>>>
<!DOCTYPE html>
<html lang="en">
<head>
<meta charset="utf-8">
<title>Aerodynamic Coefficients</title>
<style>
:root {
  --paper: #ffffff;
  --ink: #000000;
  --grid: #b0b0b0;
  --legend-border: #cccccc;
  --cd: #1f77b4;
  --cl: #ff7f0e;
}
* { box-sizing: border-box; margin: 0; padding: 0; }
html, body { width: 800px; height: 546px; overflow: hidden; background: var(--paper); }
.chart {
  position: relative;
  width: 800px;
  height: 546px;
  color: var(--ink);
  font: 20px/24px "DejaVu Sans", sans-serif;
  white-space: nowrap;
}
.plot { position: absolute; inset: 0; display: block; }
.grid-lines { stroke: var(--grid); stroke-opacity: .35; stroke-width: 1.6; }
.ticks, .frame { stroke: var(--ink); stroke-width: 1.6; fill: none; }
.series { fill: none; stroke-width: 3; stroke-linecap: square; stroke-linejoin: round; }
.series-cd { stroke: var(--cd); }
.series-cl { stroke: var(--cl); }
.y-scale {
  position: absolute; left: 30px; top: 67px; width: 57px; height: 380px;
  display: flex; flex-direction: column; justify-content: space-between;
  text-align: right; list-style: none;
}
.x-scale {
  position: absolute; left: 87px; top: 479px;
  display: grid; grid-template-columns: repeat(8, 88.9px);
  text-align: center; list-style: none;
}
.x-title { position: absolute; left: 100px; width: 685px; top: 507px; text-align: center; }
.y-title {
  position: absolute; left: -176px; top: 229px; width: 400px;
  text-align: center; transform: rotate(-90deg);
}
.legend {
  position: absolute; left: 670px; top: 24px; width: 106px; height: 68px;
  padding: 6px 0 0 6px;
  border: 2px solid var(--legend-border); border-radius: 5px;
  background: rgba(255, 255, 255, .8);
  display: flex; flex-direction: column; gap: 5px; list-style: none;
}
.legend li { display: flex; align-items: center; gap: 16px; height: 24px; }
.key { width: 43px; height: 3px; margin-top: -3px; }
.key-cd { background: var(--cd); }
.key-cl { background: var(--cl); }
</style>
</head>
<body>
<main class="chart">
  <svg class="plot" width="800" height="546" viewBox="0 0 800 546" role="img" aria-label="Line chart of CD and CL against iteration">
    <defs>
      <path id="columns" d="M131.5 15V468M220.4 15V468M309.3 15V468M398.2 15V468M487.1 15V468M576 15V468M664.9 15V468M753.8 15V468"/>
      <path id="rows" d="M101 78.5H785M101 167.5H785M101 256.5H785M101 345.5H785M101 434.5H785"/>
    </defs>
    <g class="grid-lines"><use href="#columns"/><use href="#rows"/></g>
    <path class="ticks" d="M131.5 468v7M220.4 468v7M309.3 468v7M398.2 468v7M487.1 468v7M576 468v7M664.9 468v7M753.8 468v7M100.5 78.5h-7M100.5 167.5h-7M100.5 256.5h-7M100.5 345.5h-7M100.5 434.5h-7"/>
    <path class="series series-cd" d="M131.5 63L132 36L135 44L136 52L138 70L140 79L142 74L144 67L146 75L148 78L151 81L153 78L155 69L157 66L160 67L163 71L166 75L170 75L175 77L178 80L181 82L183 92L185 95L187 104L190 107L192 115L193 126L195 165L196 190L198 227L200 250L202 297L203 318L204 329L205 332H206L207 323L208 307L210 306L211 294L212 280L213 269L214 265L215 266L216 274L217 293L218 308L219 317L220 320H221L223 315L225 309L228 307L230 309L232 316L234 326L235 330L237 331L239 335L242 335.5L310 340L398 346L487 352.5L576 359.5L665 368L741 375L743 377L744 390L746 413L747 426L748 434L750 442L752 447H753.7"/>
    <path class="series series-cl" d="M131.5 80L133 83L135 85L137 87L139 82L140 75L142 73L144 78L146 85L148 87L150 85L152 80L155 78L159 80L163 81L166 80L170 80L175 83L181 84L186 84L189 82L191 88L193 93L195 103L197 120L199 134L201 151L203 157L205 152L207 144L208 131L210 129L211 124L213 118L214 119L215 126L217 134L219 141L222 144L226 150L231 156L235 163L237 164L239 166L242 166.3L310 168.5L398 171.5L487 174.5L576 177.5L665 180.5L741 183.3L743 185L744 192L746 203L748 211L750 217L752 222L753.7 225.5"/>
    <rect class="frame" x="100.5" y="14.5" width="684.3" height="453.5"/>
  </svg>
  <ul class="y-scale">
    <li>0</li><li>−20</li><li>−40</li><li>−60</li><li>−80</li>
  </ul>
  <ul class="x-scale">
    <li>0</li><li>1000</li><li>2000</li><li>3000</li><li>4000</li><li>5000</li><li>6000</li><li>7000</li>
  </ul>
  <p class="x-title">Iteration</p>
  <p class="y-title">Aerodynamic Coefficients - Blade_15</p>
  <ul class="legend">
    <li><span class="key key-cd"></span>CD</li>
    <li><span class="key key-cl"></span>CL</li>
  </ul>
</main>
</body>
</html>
<<<
## TASK REQUIREMENTS
Among the records, find every line with the word "absolute" and copy it.

## EXERCISE RESPONSE
.plot { position: absolute; inset: 0; display: block; }
  position: absolute; left: 30px; top: 67px; width: 57px; height: 380px;
  position: absolute; left: 87px; top: 479px;
.x-title { position: absolute; left: 100px; width: 685px; top: 507px; text-align: center; }
  position: absolute; left: -176px; top: 229px; width: 400px;
  position: absolute; left: 670px; top: 24px; width: 106px; height: 68px;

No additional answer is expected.